Task details:
When you reach the line containing "457Q129 461 136" in the entries below, start writing out each line exactly, and stop after the line containing "285Q185 289 210".

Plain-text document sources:
*** Block opens ***

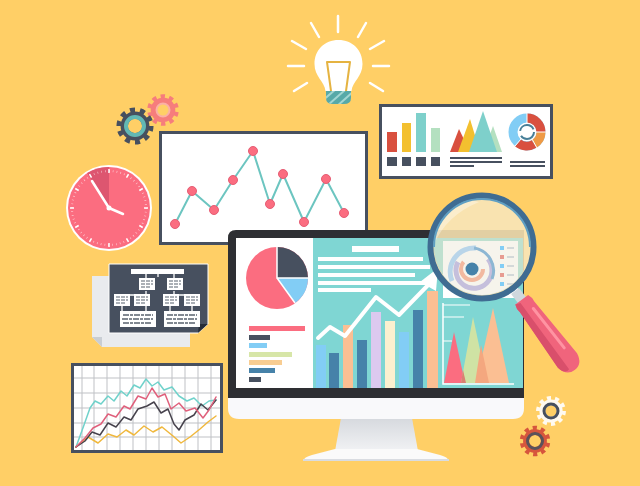
<!DOCTYPE html>
<html lang="en">
<head>
<meta charset="utf-8">
<title>Data analysis illustration</title>
<style>
:root{--amber:#ffcf66;--slate:#47505f;--pink:#fb6d80;--rose:#dd5670;--teal:#7ed0cb;--aqua:#7fd6d3;--sky:#82cdf5;--blue:#4682a9;--navy:#3f6c92;--red:#d9503f;--yellow:#f3c02f;--sand:#f8cd92;--mint:#b4e0c0;--peach:#fbbf93;--lilac:#dcc9ef;--black:#2e2f33;--white:#fff}
html,body{margin:0;overflow:hidden;background:var(--amber)}
svg{display:block;width:640px;height:486px}
.white{fill:var(--white)}.slate{fill:var(--slate)}.pink{fill:var(--pink)}.teal{fill:var(--teal)}.sky{fill:var(--sky)}.blue{fill:var(--blue)}.red{fill:var(--red)}.yellow{fill:var(--yellow)}.sand{fill:var(--sand)}.mint{fill:var(--mint)}.peach{fill:var(--peach)}.lilac{fill:var(--lilac)}
.board{fill:var(--white);stroke:var(--slate);stroke-width:3}
.line{fill:none;stroke-linejoin:round;stroke-linecap:round}
.teeth{fill:none;stroke-dasharray:1 1}
</style>
</head>
<body>
<svg viewBox="0 0 640 486" role="img" aria-label="Charts, a computer monitor and a magnifying glass">
<defs>
<g id="gear">
<circle r="15.5" class="teeth" pathLength="20" stroke="currentColor" stroke-width="5"/>
<circle r="10.5" fill="none" stroke="currentColor" stroke-width="7"/>
</g>
<g id="tick"><path d="M0-39V-35" stroke="#fff" stroke-width="1.5"/></g>
<g id="note"><rect width="16" height="12" class="white"/><path d="M2 3h12M2 6h12M2 9h9" stroke="#59636f" stroke-width="1.2" stroke-dasharray="4 1"/></g>
<g id="wide-note"><rect width="36" height="16" class="white"/><path d="M3 4h30M2 8h31M3 12h29" stroke="#59636f" stroke-width="1.4" stroke-dasharray="6 1 3 1"/></g>
<clipPath id="screen-area"><rect x="236" y="238" width="287" height="150"/></clipPath>
<clipPath id="lens-area"><circle cx="482" cy="247" r="48"/></clipPath>
<clipPath id="bulb-base"><path d="M326 91h25v7q0 6-7 6h-11q-7 0-7-6z"/></clipPath>
<linearGradient id="stand-shade" x2="0" y2="1"><stop stop-color="#d6d9de"/><stop offset="1" stop-color="#f1f2f4"/></linearGradient>
</defs>

<rect id="background" width="640" height="486" fill="var(--amber)"/>

<g id="light-bulb">
<path d="M338 16V32M311 23l8 14M366 23l-8 14M292 41l14 8M384 41l-14 8M288 66h16M373 66h16M294 91l13-8M383 91l-13-8" class="line" stroke="#fff" stroke-width="2.5"/>
<path d="M338.500 40c-14 0-24 10-24 24 0 13 10 17 11 27h26c1-10 11-14 11-27 0-14-10-24-24-24z" class="white"/>
<path d="M331 91L327 62H350L346 91" class="line" stroke="#e5b341" stroke-width="2"/>
<g clip-path="url(#bulb-base)"><rect x="325" y="91" width="27" height="14" fill="#57a9a8"/><path d="M322 101l14-12M328 105l17-15M336 107l18-16" stroke="#a2d6d2" stroke-width="2"/></g>
</g>

<g id="top-gears">
<use href="#gear" transform="translate(163 110) rotate(8) scale(.88)" color="#f67d7c"/>
<circle cx="163" cy="110" r="6.500" fill="none" stroke="#fbb0a5" stroke-width="2"/>
<use href="#gear" transform="translate(135 126) scale(1.030)" color="#47505f"/>
<circle cx="135" cy="126" r="9" fill="none" stroke="#62b8b4" stroke-width="4"/>
</g>

<g id="trend-board">
<rect x="160.500" y="132.500" width="206" height="111" class="board"/>
<path d="M175 224L192 191 214 210 233 180 253 151 270 204 283 174 304 222 326 179 344 213" class="line" stroke="#6cc5c0" stroke-width="2"/>
<g class="pink" stroke="#e65c73" stroke-width="1"><circle cx="175" cy="224" r="4.500"/><circle cx="192" cy="191" r="4.500"/><circle cx="214" cy="210" r="4.500"/><circle cx="233" cy="180" r="4.500"/><circle cx="253" cy="151" r="4.500"/><circle cx="270" cy="204" r="4.500"/><circle cx="283" cy="174" r="4.500"/><circle cx="304" cy="222" r="4.500"/><circle cx="326" cy="179" r="4.500"/><circle cx="344" cy="213" r="4.500"/></g>
</g>

<g id="summary-board">
<rect x="380.500" y="105.500" width="171" height="72" class="board"/>
<rect x="387" y="132" width="10" height="20" class="red"/><rect x="402" y="123" width="9" height="29" class="yellow"/><rect x="416" y="113" width="10" height="39" class="teal"/><rect x="431" y="128" width="9" height="24" class="mint"/>
<path d="M387 157h10v9h-10zM402 157h9v9h-9zM416 157h10v9h-10zM431 157h9v9h-9z" class="slate"/>
<path d="M450 152L459 129 470 152z" class="red"/><path d="M458 152L470 119 480 152z" class="yellow"/><path d="M484 152L493 126 502 152z" class="mint"/><path d="M469 152L483 111 497 152z" class="teal"/>
<path d="M450 158h52M450 162h52M450 166h24M510 162h35M510 166h35" stroke="var(--slate)" stroke-width="2"/>
<g fill="none" stroke-width="9">
<circle cx="527" cy="132" r="14" stroke="#82cdf5"/>
<path d="M527 118A14 14 0 0 1 541 132" stroke="var(--red)"/><path d="M541 132A14 14 0 0 1 534 144" stroke="#ef9a45"/><path d="M534 144A14 14 0 0 1 518 143" stroke="var(--red)"/>
</g>
<path d="M527 113V123M536 132h10M532 139l5 9M521 139l-6 7" stroke="#fff"/>
<circle cx="527" cy="132" r="7" fill="none" stroke="#477f98" stroke-width="2" stroke-dasharray="18 5"/>
</g>

<g id="clock" transform="translate(109 208)">
<circle r="43" class="white"/><circle r="41" class="pink"/>
<path d="M0 0V-41A41 41 0 0 0-22-35z" fill="var(--rose)"/>
<use href="#tick"/><use href="#tick" transform="rotate(30)"/><use href="#tick" transform="rotate(60)"/><use href="#tick" transform="rotate(90)"/><use href="#tick" transform="rotate(120)"/><use href="#tick" transform="rotate(150)"/><use href="#tick" transform="rotate(180)"/><use href="#tick" transform="rotate(210)"/><use href="#tick" transform="rotate(240)"/><use href="#tick" transform="rotate(270)"/><use href="#tick" transform="rotate(300)"/><use href="#tick" transform="rotate(330)"/>
<circle r="37" fill="none" stroke="#fff" stroke-width="2" pathLength="120" stroke-dasharray=".3 1.700" opacity=".7"/>
<path d="M-17-27L0 0 14 6" class="line" stroke="#fff" stroke-width="2.500"/><circle r="2.500" class="white"/>
</g>

<g id="organisation-chart">
<path d="M92 276H190V347H102L92 337z" fill="#e9ebee"/>
<path d="M92 337L102 347V337z" fill="#c9ced4"/>
<path d="M109 264H208V324L198 333H109z" class="slate" stroke="#fff"/>
<path d="M198 333L199 324H208z" fill="#252c38"/>
<rect x="131" y="269" width="53" height="5" class="white"/>
<path d="M158 274v3M146 274v5M174 274v5M146 291v4H122v17M146 295V312M174 291v4H192v17M170 295V312M122 295h24M170 295h22" fill="none" stroke="#fff" stroke-width="1.300"/>
<use href="#note" x="139" y="278"/><use href="#note" x="167" y="278"/><use href="#note" x="114" y="294"/><use href="#note" x="134" y="294"/><use href="#note" x="163" y="294"/><use href="#note" x="184" y="294"/>
<use href="#wide-note" x="120" y="311"/><use href="#wide-note" x="164" y="311"/>
</g>

<g id="line-graph-board">
<rect x="72.500" y="364.500" width="149" height="87" class="board" stroke-width="2"/>
<path d="M82 366V450M94 366V450M107 366V450M120 366V450M133 366V450M146 366V450M159 366V450M172 366V450M185 366V450M198 366V450M211 366V450M74 378H220M74 393H220M74 408H220M74 423H220M74 437H220" stroke="#bfc1c5" stroke-width="1"/>
<g class="line" stroke-width="1.500">
<path d="M76 447L84 425 90 408 95 401 101 404 108 396 114 401 121 391 127 396 134 385 140 388 146 379 152 386 158 382 164 390 172 387 179 396 187 401 194 398 202 406 209 401 216 400" stroke="#70d2cb"/>
<path d="M76 447L88 437 98 443 108 434 117 437 126 430 134 435 144 426 153 432 162 427 173 436 181 443 190 437 200 429 208 422 216 416" stroke="#f0b83d"/>
<path d="M76 447L85 441 92 432 100 435 108 423 116 427 124 417 131 420 138 409 147 406 154 402 161 413 168 409 174 424 179 430 185 420 194 415 201 404 208 410 216 400" stroke="#47434d"/>
<path d="M76 447L85 438 93 428 101 424 108 414 116 417 124 406 130 409 138 396 146 399 152 388 158 397 165 394 171 409 179 403 186 411 195 408 203 418 209 410 216 397" stroke="#e0607c"/>
</g>
</g>

<g id="monitor">
<path d="M341 418H412L418 451H335z" fill="url(#stand-shade)"/>
<path d="M303 461q1-4 9-6l23-6h82l23 6q8 2 9 6z" fill="#fafafa"/>
<path d="M303 459H449V461H303z" fill="#d9dce1"/>
<path d="M228 398H524V408Q524 419 513 419H239Q228 419 228 408z" fill="#f9f9fb"/>
<path d="M228 398V238Q228 230 236 230H516Q524 230 524 238V398z" fill="var(--black)"/>
<g id="dashboard" clip-path="url(#screen-area)">
<rect x="236" y="238" width="287" height="150" fill="var(--aqua)"/>
<rect x="236" y="238" width="77" height="150" class="white"/>
<g id="pie-chart"><circle cx="277" cy="278" r="31" class="pink"/><path d="M277 278V247A31 31 0 0 1 308 278z" class="slate"/><path d="M277 278H308A31 31 0 0 1 295 303z" class="sky"/><path d="M277 247V278H308M277 278L295 303" fill="none" stroke="#fff" stroke-width="1.500"/></g>
<g id="horizontal-bars"><rect x="249" y="326" width="56" height="5" class="pink"/><rect x="249" y="335" width="21" height="5" class="slate"/><rect x="249" y="343" width="18" height="5" class="sky"/><rect x="249" y="352" width="43" height="5" fill="#d7e6a8"/><rect x="249" y="360" width="33" height="5" class="sand"/><rect x="249" y="368" width="26" height="5" class="blue"/><rect x="249" y="377" width="12" height="5" class="slate"/></g>
<g id="text-lines" class="white"><rect x="352" y="246" width="47" height="6"/><rect x="318" y="257" width="105" height="4"/><rect x="318" y="265" width="112" height="4"/><rect x="318" y="273" width="97" height="4"/><rect x="318" y="281" width="110" height="4"/><rect x="318" y="288" width="53" height="4"/></g>
<g id="vertical-bars"><rect x="316" y="345" width="10" height="43" class="sky"/><rect x="329" y="353" width="10" height="35" class="blue"/><rect x="343" y="325" width="10" height="63" class="peach"/><rect x="357" y="340" width="10" height="48" class="blue"/><rect x="371" y="312" width="10" height="76" class="lilac"/><rect x="385" y="321" width="10" height="67" fill="#fbf0cf"/><rect x="399" y="332" width="10" height="56" class="sky"/><rect x="413" y="310" width="10" height="78" class="blue"/><rect x="427" y="291" width="11" height="97" class="peach"/></g>
<path d="M318 338L330 327 345 336 376 297 399 315 431 282" class="line" stroke="#fff" stroke-width="4"/><path d="M438 268L420 282 436 291z" class="white"/>
<g id="triangle-chart"><path d="M443 303V384H514" fill="none" stroke="#fff" stroke-width="1.500"/><path d="M443 305h27M443 317h21M443 341h9" stroke="#fff"/>
<path d="M444 383L454 332 465 383z" class="pink"/><path d="M476 383L493 308 509 383z" class="peach"/><path d="M461 383L473 317 487 383z" fill="#cfe3a4"/><path d="M475 383L481 345 489 383z" fill="#f4a77f"/><path d="M461 383L463 370 466 383z" fill="#d98072"/></g>
<rect x="443" y="240" width="75" height="58" class="white"/>
</g>
</g>

<g id="magnifying-glass">
<g transform="translate(482 247) rotate(53)">
<path d="M55-5H70V5H55z" fill="#cfd7dd"/>
<path d="M66-8Q70-10 75-9L142-12Q154-10 154 0 154 10 142 12L75 9Q70 10 66 8z" fill="#f0647c"/>
<path d="M68 3L150 4Q152 10 142 12L75 9Q70 10 66 8z" fill="#d94f6b"/>
<path d="M80-4L130-5" class="line" stroke="#ff93a2" stroke-width="3"/>
</g>
<circle cx="482" cy="247" r="51" fill="#f9e3b0"/>
<g clip-path="url(#lens-area)">
<path d="M430 230H524V300H430z" fill="#3b3d42" opacity=".12"/>
<path d="M430 238H523V300H430z" fill="#bfe0cf"/>
<rect x="443" y="241" width="75" height="56" fill="#f6f4ec"/>
<g fill="none">
<path d="M452 281A24 24 0 0 1 476 248" stroke="#b9d5e9" stroke-width="5"/>
<path d="M458 262A18 18 0 1 0 488 259" stroke="#c5bfdc" stroke-width="5"/>
<path d="M474 248A23 23 0 0 1 492 279" stroke="#8db7d3" stroke-width="3"/>
<circle cx="472" cy="269" r="11" stroke="#f2b9a0" stroke-width="4" stroke-dasharray="42 28"/>
</g>
<circle cx="472" cy="269" r="6.500" class="blue"/>
<path d="M500 246h4v4h-4zM500 264h4v4h-4zM500 282h4v4h-4z" class="sky"/><path d="M500 255h4v4h-4zM500 273h4v4h-4z" fill="#e79b91"/>
<path d="M507 248h7M507 257h7M507 266h7M507 275h7M507 284h7" stroke="#c8cfd2" stroke-width="1.500"/>
<path d="M430 256Q440 218 479 202 441 190 428 230z" fill="#fff" opacity=".35"/>
</g>
<circle cx="482" cy="247" r="51.500" fill="none" stroke="var(--navy)" stroke-width="6"/>
<path d="M434 247A48 48 0 0 1 530 247" fill="none" stroke="#5f9fc3" stroke-width="2"/>
</g>

<g id="bottom-gears">
<use href="#gear" transform="translate(551 411) scale(.830)" color="#fffaf0"/>
<circle cx="551" cy="411" r="7" fill="none" stroke="#47505f" stroke-width="3"/>
<use href="#gear" transform="translate(535 441) rotate(8) scale(.850)" color="#d6553d"/>
<circle cx="535" cy="441" r="7.500" fill="none" stroke="#5a525a" stroke-width="3"/>
</g>
</svg>
</body>
</html>
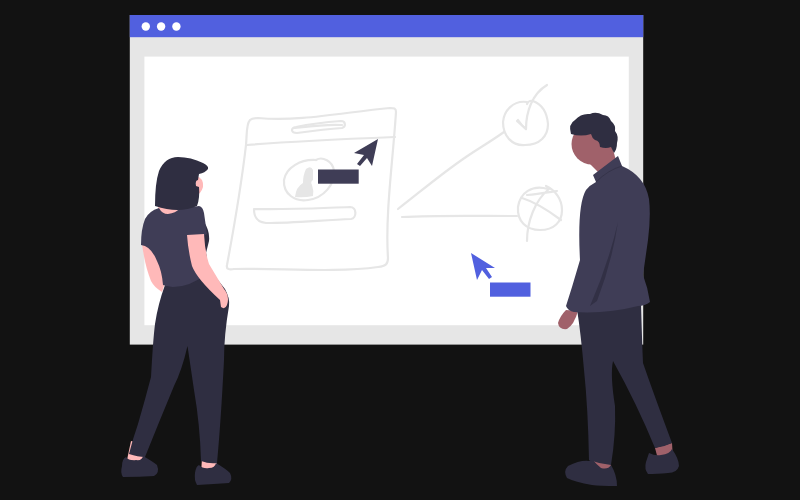
<!DOCTYPE html>
<html lang="en">
<head>
<meta charset="utf-8">
<title>Collaborative wireframing</title>
<style>
:root {
  --backdrop: #121212;
  --accent: #5160df;
  --frame: #e6e6e6;
  --paper: #ffffff;
  --ink: #2f2e41;
  --cloth: #3f3d56;
  --skin-light: #ffb9b9;
  --skin-dark: #a0616a;
}
html, body { margin: 0; background: var(--backdrop); }
body { width: 800px; height: 500px; overflow: hidden; }
svg { display: block; }
.accent { fill: var(--accent); }
.frame { fill: var(--frame); }
.paper { fill: var(--paper); }
.ink { fill: var(--ink); }
.cloth { fill: var(--cloth); }
.skin-light { fill: var(--skin-light); }
.skin-dark { fill: var(--skin-dark); }
.sketch { fill: none; stroke: var(--frame); stroke-width: 2.2; stroke-linecap: round; stroke-linejoin: round; }
.fold { fill: none; stroke: var(--ink); stroke-width: 1; opacity: .6; }
</style>
</head>
<body>
<svg width="800" height="500" viewBox="0 0 800 500" role="img" aria-label="Two people sketching a wireframe together in a large browser window">

  <g id="browser-window">
    <rect class="frame" x="129.8" y="15" width="513.4" height="329.6"/>
    <rect class="paper" x="144.4" y="56.6" width="484.4" height="268.6"/>
    <rect class="accent" x="129.8" y="15" width="513.4" height="22.2"/>
    <g class="paper">
      <circle cx="145.8" cy="26.5" r="4.2"/>
      <circle cx="161.1" cy="26.5" r="4.2"/>
      <circle cx="176.4" cy="26.5" r="4.2"/>
    </g>
  </g>

  <g id="wireframe" class="sketch">
    <path d="M250 120C246 124 247 135 246 145C243 171 235 222 227 265C226 269 229 270 234 269C280 268 335 273 378 267C386 266 388 264 388 258C385 215 393 160 396 112C396 108 394 108 390 108C345 112 300 122 258 118Q252 118 250 120Z"/>
    <path d="M247 145C295 141 345 139 395 137"/>
    <path d="M296 127C310 124 327 122 341 121C346 121 346 127 342 128C328 129 312 131 297 133C291 133 290 128 296 127Z"/>
    <path d="M295 128C312 126 326 124 342 125"/>
    <path d="M316 160C300 159 286 168 284 180C283 194 295 202 308 200C324 198 335 184 334 171C333 161 322 156 316 160"/>
    <path d="M254 209C285 210 320 208 350 207C357 207 357 218 351 219C323 220 294 223 266 223C256 222 254 216 254 209Z"/>
    <path d="M398 209C420 192 441 174 466 157C479 148 490 142 504 132"/>
    <path d="M402 217C440 215 478 216 517 216"/>
    <path d="M527 102C513 100 504 111 503 122C503 136 512 146 525 145C540 145 548 136 548 124C547 112 541 104 533 101C529 100 528 102 527 104"/>
    <path d="M517 121L526 129C526 112 532 94 547 85"/>
    <path d="M518 120Q522 126 526 129"/>
    <path d="M548 189C532 184 520 193 518 207C517 221 526 230 540 230C554 230 562 222 562 210C562 199 555 190 546 186"/>
    <path d="M527 241C527 222 535 200 549 189M522 198C535 202 549 211 561 220M527 195C538 194 550 192 557 191"/>
  </g>
  <path id="avatar" class="frame" d="M306 169Q311 165 313 170L313 180Q310 182 312 185Q314 191 313 196Q304 198 295 197Q296 187 303 183Q303 175 306 169Z"/>

  <g id="dark-cursor" class="cloth">
    <polygon points="378,139 354,153 364,155 357,164 360,166 367,158 372,166"/>
    <rect x="318" y="169.5" width="40.7" height="14.2"/>
  </g>
  <g id="accent-cursor" class="accent">
    <polygon points="471,253 477,280 482,270 489,279 492,277 486,268 495,268"/>
    <rect x="490" y="282.5" width="40.5" height="14.2"/>
  </g>

  <g id="woman">
    <path class="skin-light" d="M131 441L146 445L143 462L127 460Z"/>
    <path class="skin-light" d="M202 458L217 458L217 474L201 474Z"/>
    <path class="ink" d="M126 457Q129 461 136 460Q142 461 143 456Q152 461 157 465Q160 473 154 476Q140 477 123 477Q120 473 122 466Q122 459 126 457Z"/>
    <path class="ink" d="M199 465Q203 469 209 468Q215 468 216 463Q226 469 230 473Q233 479 229 483Q214 484 197 485Q194 480 195 473Q196 466 199 465Z"/>
    <path class="skin-light" d="M142 244L157 246L165 283L162 292Q154 287 151 281Q145 266 142 244Z"/>
    <path class="skin-light" d="M196 176Q204 178 203 187Q201 194 196 195Z"/>
    <path class="skin-light" d="M158 207L179 207L175 217L160 216Z"/>
    <path class="ink" d="M204 222Q210 231 209 241L205 257L196 247Z"/>
    <path class="ink" d="M165 285Q185 289 210 270L225 289Q230 298 229 306Q224 335 224 360Q221 420 217 463Q209 464 201 461Q200 425 194 390L187.5 346Q182 370 174 386Q159 422 145 457Q138 457 129 454Q133 438 138 424Q145 400 151 377Q153 340 155 324Q158 304 165 285Z"/>
    <path class="cloth" d="M159 208Q162 214 168 214Q176 213 179 209L199 206Q203 207 204 213L207 234L202 237Q208 255 208 273Q190 287 173 287Q166 286 163 285Q162 271 157 261Q151 246 141 245Q141 229 145 219Q149 211 159 208Z"/>
    <path class="skin-light" d="M187 235L204 234Q205 252 209 264L224 289Q230 296 227 305Q225 310 221 307L220 300Q197 279 192 266Q188 250 187 235Z"/>
    <path class="ink" d="M155 206Q155 183 159 171Q165 157 178 157Q191 157 203 163Q209 166 208 169Q205 173 199 174L198 180Q195 180 196 186L199 187Q200 198 197 206Q179 214 155 206Z"/>
  </g>

  <g id="man">
    <path class="skin-dark" d="M655 448L672 443L673 459L659 463Z"/>
    <path class="skin-dark" d="M593 457L611 460L611 474L594 472Z"/>
    <path class="ink" d="M649 453Q655 456 661 455Q670 454 672 449Q679 459 679 466Q677 473 668 473Q656 474 648 474Q644 469 646 462Z"/>
    <path class="ink" d="M592 459Q597 465 601 468Q608 470 611 465Q617 475 617 486Q600 486 592 485Q575 482 567 478Q563 471 568 466Q580 460 589 461Z"/>
    <path class="skin-dark" d="M566 310L578 311Q574 325 567 329Q559 330 558 323Q560 316 566 310Z"/>
    <path class="ink" d="M577 309L641 304Q642 340 643 363Q653 392 672 443Q664 447 655 448Q637 404 613 361Q610 375 615 406Q616 435 611 465Q600 464 589 460Q588 408 584 370Q581 335 577 309Z"/>
    <path class="skin-dark" d="M590 150L612 146L617 164L600 174L590 164Z"/>
    <circle class="skin-dark" cx="592" cy="144" r="20.5"/>
    <path class="cloth" d="M593 175L618 156L622 166Q645 176 649 199Q651 216 648 240L643 275Q648 288 650 302Q645 306 638 306Q607 314 574 312Q568 311 566 306L572 287L580 260Q577 205 586 190Q590 185 596 182Z"/>
    <path class="ink" opacity=".8" d="M618 222Q608 265 590 306L597 301Q612 262 618 222Z"/>
    <path class="fold" d="M596 182Q608 170 622 166"/>
    <path class="ink" d="M571 134Q568 124 575 120Q581 113 590 114Q596 111 603 115Q609 115 611 121Q616 125 615 131Q619 136 617 143Q617 149 614 153L611 147Q606 149 600 147Q600 141 595 140Q592 138 591 134Q581 137 571 134Z"/>
  </g>
</svg>
</body>
</html>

*** Block closes ***

Task answer:
    <path class="ink" d="M126 457Q129 461 136 460Q142 461 143 456Q152 461 157 465Q160 473 154 476Q140 477 123 477Q120 473 122 466Q122 459 126 457Z"/>
    <path class="ink" d="M199 465Q203 469 209 468Q215 468 216 463Q226 469 230 473Q233 479 229 483Q214 484 197 485Q194 480 195 473Q196 466 199 465Z"/>
    <path class="skin-light" d="M142 244L157 246L165 283L162 292Q154 287 151 281Q145 266 142 244Z"/>
    <path class="skin-light" d="M196 176Q204 178 203 187Q201 194 196 195Z"/>
    <path class="skin-light" d="M158 207L179 207L175 217L160 216Z"/>
    <path class="ink" d="M204 222Q210 231 209 241L205 257L196 247Z"/>
    <path class="ink" d="M165 285Q185 289 210 270L225 289Q230 298 229 306Q224 335 224 360Q221 420 217 463Q209 464 201 461Q200 425 194 390L187.5 346Q182 370 174 386Q159 422 145 457Q138 457 129 454Q133 438 138 424Q145 400 151 377Q153 340 155 324Q158 304 165 285Z"/>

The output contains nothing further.